◆ Exercise details
Everything in the listing must be repeated exactly, apart from the images.

◆ Provided entries
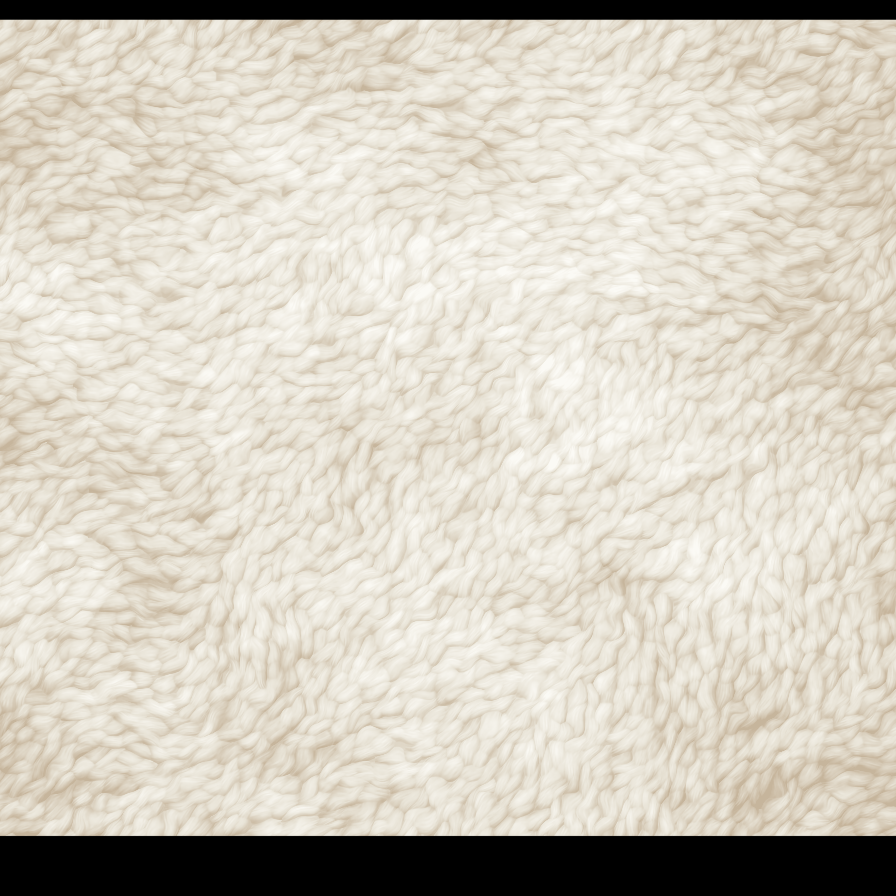
Write a Shadertoy shader that draws this texture.

```glsl
// Cream fleece of soft slanted wool tufts between two black bars.

float hash(vec2 p) {
    return fract(sin(dot(p, vec2(127.1, 311.7))) * 43758.5453);
}

float noise(vec2 p) {
    vec2 i = floor(p), f = fract(p);
    f = f * f * (3.0 - 2.0 * f);
    return mix(mix(hash(i), hash(i + vec2(1, 0)), f.x),
               mix(hash(i + vec2(0, 1)), hash(i + vec2(1, 1)), f.x), f.y);
}

float fbm(vec2 p) {
    float sum = 0.0, amp = 0.5;
    for (int i = 0; i < 4; i++) {
        sum += amp * noise(p);
        p = mat2(1.6, 1.2, -1.2, 1.6) * p + 7.3;
        amp *= 0.5;
    }
    return sum / 0.9375;
}

// Lie of the pile: shallow at the top, steeper towards the bottom
float pileAngle(vec2 uv) {
    return mix(1.05, 0.45, smoothstep(0.1, 0.6, uv.y))
         + 1.5 * (noise(uv * 7.0 + 3.0) - 0.5)
         + 0.9 * (noise(uv * 23.0) - 0.5);
}

// Overlapping tufts, softly blended by height: x = height, y = surface tone
vec2 tufts(vec2 uv) {
    const float density = 60.0;
    vec2 p = uv * density;
    p += 0.5 * (vec2(noise(p * 0.9), noise(p * 0.9 + 41.0)) - 0.5);
    vec2 cell = floor(p);
    float weightSum = 0.0, toneSum = 0.0;
    for (int y = -1; y <= 1; y++)
    for (int x = -1; x <= 1; x++) {
        vec2 id = cell + vec2(x, y);
        vec2 center = id + 0.1 + 0.8 * vec2(hash(id), hash(id + 17.0));
        float angle = pileAngle(center / density) + 0.7 * (hash(id + 29.0) - 0.5);
        vec2 along = vec2(cos(angle), sin(angle));
        vec2 d = p - center;
        vec2 q = vec2(dot(d, along), dot(d, vec2(-along.y, along.x)));
        q.y += 0.22 * (hash(id + 53.0) - 0.5) * q.x * q.x;
        vec2 size = vec2(0.75 + 0.3 * hash(id + 61.0), 0.34 + 0.18 * hash(id + 71.0));
        vec2 e = q / size;
        float height = 1.0 - dot(e, e) + 0.6 * hash(id + 83.0);
        float weight = exp(9.0 * height);
        // Light from above, a pale tip, and fine fibres along the tuft
        float fibre = noise(q * vec2(2.0, 11.0) + id * 5.7) - 0.5;
        float tone = 0.13 * clamp(e.y, -1.0, 1.0) + 0.07 * clamp(e.x, -1.0, 1.0)
                   + 0.2 * (hash(id + 97.0) - 0.5) + 0.2 * fibre;
        weightSum += weight;
        toneSum += weight * tone;
    }
    return vec2(log(weightSum + 1e-4) / 9.0, toneSum / (weightSum + 1e-4));
}

void mainImage(out vec4 fragColor, in vec2 fragCoord) {
    vec2 uv = fragCoord / iResolution.xy;
    vec2 pile = tufts(uv);

    // Gaps between tufts fall into shade
    float light = 0.5 + 0.3 * (max(pile.x, 0.0) - 0.95) + pile.y;

    // Worn patches, sideways creases and a brighter middle
    light += 0.6 * (fbm(uv * 6.0 + 11.0) - 0.5);
    vec2 creaseUV = uv + 0.02 * vec2(0.0, noise(uv * 13.0));
    light += 0.24 * (noise(creaseUV * vec2(13.0, 48.0) - uv.x * vec2(0, 14)) - 0.5);
    vec2 fromMiddle = uv - vec2(0.43, 0.53);
    light += 0.17 - 0.9 * dot(fromMiddle, fromMiddle);

    // Fine fuzz
    light += 0.12 * (fbm(uv * 190.0) - 0.5);

    vec3 shade = vec3(0.80, 0.74, 0.65);
    vec3 cream = vec3(0.91, 0.89, 0.84);
    vec3 white = vec3(0.985, 0.98, 0.96);
    light = clamp(light, -0.1, 1.0);
    vec3 color = light < 0.5 ? mix(shade, cream, light * 2.0)
                             : mix(cream, white, light * 2.0 - 1.0);

    // Black bars below and above
    float edge = 0.7 / iResolution.y;
    color *= smoothstep(0.067 - edge, 0.067 + edge, uv.y)
           * (1.0 - smoothstep(0.978 - edge, 0.978 + edge, uv.y));
    fragColor = vec4(color, 1.0);
}
```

◆ Response box
Write a Shadertoy shader that draws this texture.

```glsl
// Cream fleece of soft slanted wool tufts between two black bars.

float hash(vec2 p) {
    return fract(sin(dot(p, vec2(127.1, 311.7))) * 43758.5453);
}

float noise(vec2 p) {
    vec2 i = floor(p), f = fract(p);
    f = f * f * (3.0 - 2.0 * f);
    return mix(mix(hash(i), hash(i + vec2(1, 0)), f.x),
               mix(hash(i + vec2(0, 1)), hash(i + vec2(1, 1)), f.x), f.y);
}

float fbm(vec2 p) {
    float sum = 0.0, amp = 0.5;
    for (int i = 0; i < 4; i++) {
        sum += amp * noise(p);
        p = mat2(1.6, 1.2, -1.2, 1.6) * p + 7.3;
        amp *= 0.5;
    }
    return sum / 0.9375;
}

// Lie of the pile: shallow at the top, steeper towards the bottom
float pileAngle(vec2 uv) {
    return mix(1.05, 0.45, smoothstep(0.1, 0.6, uv.y))
         + 1.5 * (noise(uv * 7.0 + 3.0) - 0.5)
         + 0.9 * (noise(uv * 23.0) - 0.5);
}

// Overlapping tufts, softly blended by height: x = height, y = surface tone
vec2 tufts(vec2 uv) {
    const float density = 60.0;
    vec2 p = uv * density;
    p += 0.5 * (vec2(noise(p * 0.9), noise(p * 0.9 + 41.0)) - 0.5);
    vec2 cell = floor(p);
    float weightSum = 0.0, toneSum = 0.0;
    for (int y = -1; y <= 1; y++)
    for (int x = -1; x <= 1; x++) {
        vec2 id = cell + vec2(x, y);
        vec2 center = id + 0.1 + 0.8 * vec2(hash(id), hash(id + 17.0));
        float angle = pileAngle(center / density) + 0.7 * (hash(id + 29.0) - 0.5);
        vec2 along = vec2(cos(angle), sin(angle));
        vec2 d = p - center;
        vec2 q = vec2(dot(d, along), dot(d, vec2(-along.y, along.x)));
        q.y += 0.22 * (hash(id + 53.0) - 0.5) * q.x * q.x;
        vec2 size = vec2(0.75 + 0.3 * hash(id + 61.0), 0.34 + 0.18 * hash(id + 71.0));
        vec2 e = q / size;
        float height = 1.0 - dot(e, e) + 0.6 * hash(id + 83.0);
        float weight = exp(9.0 * height);
        // Light from above, a pale tip, and fine fibres along the tuft
        float fibre = noise(q * vec2(2.0, 11.0) + id * 5.7) - 0.5;
        float tone = 0.13 * clamp(e.y, -1.0, 1.0) + 0.07 * clamp(e.x, -1.0, 1.0)
                   + 0.2 * (hash(id + 97.0) - 0.5) + 0.2 * fibre;
        weightSum += weight;
        toneSum += weight * tone;
    }
    return vec2(log(weightSum + 1e-4) / 9.0, toneSum / (weightSum + 1e-4));
}

void mainImage(out vec4 fragColor, in vec2 fragCoord) {
    vec2 uv = fragCoord / iResolution.xy;
    vec2 pile = tufts(uv);

    // Gaps between tufts fall into shade
    float light = 0.5 + 0.3 * (max(pile.x, 0.0) - 0.95) + pile.y;

    // Worn patches, sideways creases and a brighter middle
    light += 0.6 * (fbm(uv * 6.0 + 11.0) - 0.5);
    vec2 creaseUV = uv + 0.02 * vec2(0.0, noise(uv * 13.0));
    light += 0.24 * (noise(creaseUV * vec2(13.0, 48.0) - uv.x * vec2(0, 14)) - 0.5);
    vec2 fromMiddle = uv - vec2(0.43, 0.53);
    light += 0.17 - 0.9 * dot(fromMiddle, fromMiddle);

    // Fine fuzz
    light += 0.12 * (fbm(uv * 190.0) - 0.5);

    vec3 shade = vec3(0.80, 0.74, 0.65);
    vec3 cream = vec3(0.91, 0.89, 0.84);
    vec3 white = vec3(0.985, 0.98, 0.96);
    light = clamp(light, -0.1, 1.0);
    vec3 color = light < 0.5 ? mix(shade, cream, light * 2.0)
                             : mix(cream, white, light * 2.0 - 1.0);

    // Black bars below and above
    float edge = 0.7 / iResolution.y;
    color *= smoothstep(0.067 - edge, 0.067 + edge, uv.y)
           * (1.0 - smoothstep(0.978 - edge, 0.978 + edge, uv.y));
    fragColor = vec4(color, 1.0);
}
```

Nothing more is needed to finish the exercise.